I mean you hear that staff, you say wow that's pretty cool, is that the answer to a healthcare problem? I don't think so. It's going to be very interesting, it's going to be important. I think in a short term it's going to be used by a small segment of the population who are the early adopters of whatever the nunu thing is.

But, I think that's fine, I think there has to be this wash up where we see which one of this things really add value, and which one's of this things are just hype and kind of flavor of the month. Ultimately, I'm pretty convinced that the patient of the future will be embedded in the healthcare system of the future working with the doctor of the future.

And that will be taking advantage of patients, engagement in new ways. We'll be monitoring new flaws of data not all of which rely on the patient coming to my office so that I can look at them, take their blood pressure and draw their laboratory studies. And so how this all shakes out? I don't have any idea, and I don't think anyone yet has any idea.

The payment system has to shift as well. It's a matter of developing the technologies, and all the G-WIZ is part of that. But ultimately, we we have to figure out a payment system that says, there are incentives built in for the patients to do this work themselves, for the doctor and healthcare assistant build the air traffic control systems that pick up all these new data streams, and monitor them.

We also have to do some really hard work around setting the thresholds. And by that I mean when you walk into the cockpit of a modern airbus, or Boeing the technology is unbelievable. Everything is a computer, it's extraordinarily rich, and yet they have figured out a system that does not overwhelm the pilot with too much data.

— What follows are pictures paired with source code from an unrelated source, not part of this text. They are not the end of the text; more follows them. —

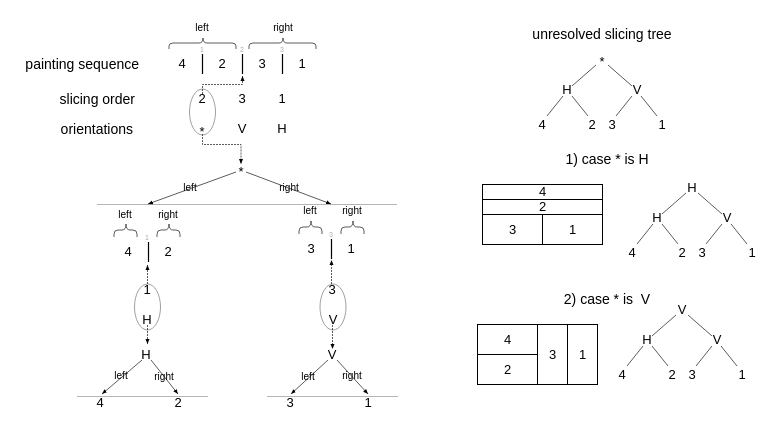
<!DOCTYPE html>
<html lang="en">
<head>
<meta charset="utf-8">
<title>Slicing tree construction</title>
<style>
:root { --ink: #000; --line: #333; --soft: #777; --rule: #b5b5b5; --paper: #fff; }
* { box-sizing: border-box; }
body { margin: 0; background: var(--paper); }
.diagram { position: relative; width: 779px; height: 422px; overflow: hidden; background: var(--paper); color: var(--ink); font: 13px/16px "Liberation Sans", Arial, sans-serif; }
.wires { position: absolute; inset: 0; fill: none; stroke: var(--line); stroke-width: 0.8; }
.wires .rule { stroke: var(--rule); stroke-width: 1.2; }
.wires .loop { stroke: #888; }
.wires .dashed { stroke: var(--line); stroke-dasharray: 2 1; }
.wires .slice { stroke: var(--ink); stroke-width: 1.2; }

.sequence { position: absolute; left: 22px; top: 47px; }
.row { display: flex; align-items: center; height: 34px; }
.row.order { height: 36px; }
.row.orient { height: 24px; }
.row .label { width: 140px; padding-right: 23px; text-align: right; font-size: 14px; white-space: nowrap; }
.row.order .label { width: 160px; padding-right: 47px; }
.row.orient .label { width: 160px; padding-right: 49px; }
.row .cell { width: 40px; text-align: center; }
.row .star { padding-top: 6px; }

.node { position: absolute; left: var(--x); top: var(--y); transform: translate(-50%, -50%); white-space: pre; }
.title { font-size: 14px; }
.side { font-size: 10px; line-height: 12px; }
.rank { font-size: 7px; line-height: 8px; color: #aaa; }

.floorplan { position: absolute; display: grid; width: 121px; height: 61px; gap: 1px; padding: 1px; background: var(--ink); }
.floorplan span { display: grid; place-items: center; background: var(--paper); line-height: 14px; }
.plan-h { left: 482px; top: 184px; grid-template: 14px 14px 1fr / 1fr 1fr; }
.plan-h .wide { grid-column: 1 / 3; }
.plan-v { left: 477px; top: 324px; grid-template: 1fr 1fr / 59px 29px 1fr; }
.plan-v .tall { grid-row: 1 / 3; }
.plan-v .low { grid-area: 2 / 1; }
</style>
</head>
<body>
<main class="diagram">
  <svg class="wires" width="779" height="422" viewBox="0 0 779 422" aria-hidden="true">
    <defs>
      <marker id="arrow" markerUnits="userSpaceOnUse" markerWidth="6" markerHeight="6" refX="5" refY="3" orient="auto-start-reverse"><path d="M0 1 5 3 0 5z" fill="#000" stroke="none"/></marker>
      <path id="brace-wide" d="M0 13V10Q0 7 4 7H30Q34 7 34 2Q34 7 38 7H63Q67 7 67 10V13"/>
      <path id="brace-small" d="M0 14V11Q0 7 4 7H8Q12 7 12 1Q12 7 16 7H19Q23 7 23 11V14"/>
      <path id="tree" d="M-6 5-30 26M6 5 30 26M-39 36-55 56M-30 36-14 56M30 36 14 56M39 36 55 56"/>
    </defs>

    <g class="braces">
      <use href="#brace-wide" x="169" y="36"/>
      <use href="#brace-wide" x="249" y="36"/>
      <use href="#brace-small" x="114" y="223"/>
      <use href="#brace-small" x="157" y="223"/>
      <use href="#brace-small" x="299" y="220"/>
      <use href="#brace-small" x="341" y="220"/>
    </g>

    <path class="slice" d="M202.5 54V74M242.5 54V74M282.5 54V74M148.5 242V262M331.5 239V259"/>
    <path class="rule" d="M97 204.5H397M77 396.5H208M267 396.5H398"/>

    <g class="loop">
      <ellipse cx="202.5" cy="112" rx="13" ry="23"/>
      <ellipse cx="147.5" cy="307" rx="13" ry="23"/>
      <ellipse cx="333" cy="307" rx="13" ry="23"/>
    </g>

    <g class="dashed">
      <path d="M202.5 94V84.5H242.5V76" marker-end="url(#arrow)"/>
      <path d="M202.5 134V144.5H241V164" marker-end="url(#arrow)"/>
      <path d="M147.5 284V265" marker-end="url(#arrow)"/>
      <path d="M147.5 325V344" marker-end="url(#arrow)"/>
      <path d="M331.5 284V260" marker-end="url(#arrow)"/>
      <path d="M332.5 325V349" marker-end="url(#arrow)"/>
    </g>

    <g class="branches">
      <path d="M236 172 148 204" marker-end="url(#arrow)"/>
      <path d="M246 172 331 204" marker-end="url(#arrow)"/>
      <path d="M142 360 102 394" marker-end="url(#arrow)"/>
      <path d="M151 360 178 394" marker-end="url(#arrow)"/>
      <path d="M328 360 291 394" marker-end="url(#arrow)"/>
      <path d="M337 360 368 394" marker-end="url(#arrow)"/>
    </g>

    <g class="trees">
      <use href="#tree" x="602" y="60"/>
      <use href="#tree" x="692" y="188"/>
      <use href="#tree" x="682" y="310"/>
    </g>
  </svg>

  <section class="sequence">
    <div class="row"><span class="label">painting sequence</span><span class="cell">4</span><span class="cell">2</span><span class="cell">3</span><span class="cell">1</span></div>
    <div class="row order"><span class="label">slicing order</span><span class="cell">2</span><span class="cell">3</span><span class="cell">1</span></div>
    <div class="row orient"><span class="label">orientations</span><span class="cell star">*</span><span class="cell">V</span><span class="cell">H</span></div>
  </section>

  <section class="top-split">
    <span class="node side" style="--x:202px;--y:28px">left</span>
    <span class="node side" style="--x:283px;--y:28px">right</span>
    <span class="node rank" style="--x:202px;--y:50px">1</span>
    <span class="node rank" style="--x:242px;--y:50px">2</span>
    <span class="node rank" style="--x:282px;--y:50px">3</span>
    <span class="node" style="--x:241px;--y:172px">*</span>
    <span class="node side" style="--x:190px;--y:188px">left</span>
    <span class="node side" style="--x:289px;--y:188px">right</span>
  </section>

  <section class="left-split">
    <span class="node side" style="--x:125px;--y:215px">left</span>
    <span class="node side" style="--x:168px;--y:215px">right</span>
    <span class="node rank" style="--x:147px;--y:238px">1</span>
    <span class="node" style="--x:128px;--y:252px">4</span>
    <span class="node" style="--x:168px;--y:252px">2</span>
    <span class="node" style="--x:147px;--y:290px">1</span>
    <span class="node" style="--x:147px;--y:320px">H</span>
    <span class="node" style="--x:146px;--y:355px">H</span>
    <span class="node side" style="--x:121px;--y:376px">left</span>
    <span class="node side" style="--x:164px;--y:377px">right</span>
    <span class="node" style="--x:100px;--y:403px">4</span>
    <span class="node" style="--x:178px;--y:403px">2</span>
  </section>

  <section class="right-split">
    <span class="node side" style="--x:310px;--y:211px">left</span>
    <span class="node side" style="--x:352px;--y:211px">right</span>
    <span class="node rank" style="--x:331px;--y:235px">3</span>
    <span class="node" style="--x:311px;--y:249px">3</span>
    <span class="node" style="--x:351px;--y:249px">1</span>
    <span class="node" style="--x:332px;--y:290px">3</span>
    <span class="node" style="--x:333px;--y:320px">V</span>
    <span class="node" style="--x:332px;--y:355px">V</span>
    <span class="node side" style="--x:308px;--y:377px">left</span>
    <span class="node side" style="--x:352px;--y:376px">right</span>
    <span class="node" style="--x:290px;--y:403px">3</span>
    <span class="node" style="--x:368px;--y:403px">1</span>
  </section>

  <section class="unresolved">
    <span class="node title" style="--x:602px;--y:34px">unresolved slicing tree</span>
    <span class="node" style="--x:602px;--y:62px">*</span>
    <span class="node" style="--x:567px;--y:90px">H</span>
    <span class="node" style="--x:637px;--y:90px">V</span>
    <span class="node" style="--x:542px;--y:125px">4</span>
    <span class="node" style="--x:592px;--y:125px">2</span>
    <span class="node" style="--x:612px;--y:125px">3</span>
    <span class="node" style="--x:662px;--y:125px">1</span>
  </section>

  <section class="case-h">
    <span class="node title" style="--x:607px;--y:159px">1) case * is H</span>
    <div class="floorplan plan-h"><span class="wide">4</span><span class="wide">2</span><span>3</span><span>1</span></div>
    <span class="node" style="--x:692px;--y:188px">H</span>
    <span class="node" style="--x:657px;--y:218px">H</span>
    <span class="node" style="--x:727px;--y:218px">V</span>
    <span class="node" style="--x:632px;--y:253px">4</span>
    <span class="node" style="--x:682px;--y:253px">2</span>
    <span class="node" style="--x:702px;--y:253px">3</span>
    <span class="node" style="--x:752px;--y:253px">1</span>
  </section>

  <section class="case-v">
    <span class="node title" style="--x:607px;--y:299px">2) case * is  V</span>
    <div class="floorplan plan-v"><span>4</span><span class="tall">3</span><span class="tall">1</span><span class="low">2</span></div>
    <span class="node" style="--x:682px;--y:310px">V</span>
    <span class="node" style="--x:647px;--y:340px">H</span>
    <span class="node" style="--x:717px;--y:340px">V</span>
    <span class="node" style="--x:622px;--y:375px">4</span>
    <span class="node" style="--x:672px;--y:375px">2</span>
    <span class="node" style="--x:692px;--y:375px">3</span>
    <span class="node" style="--x:742px;--y:375px">1</span>
  </section>
</main>
</body>
</html>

The system basically manages by exception, when there's something out of work, it signals them in a way that makes it obvious what you have to attend to. The risk in a short term is we're going to be creating all of these data streams coming at you from a thousand angles, and from either the patient standpoint or doctors standpoint, it really seems like noise and figuring out signal to noise and weed versus [xx] is a huge undertaking, and I think we've only just began to scratch the surface on it.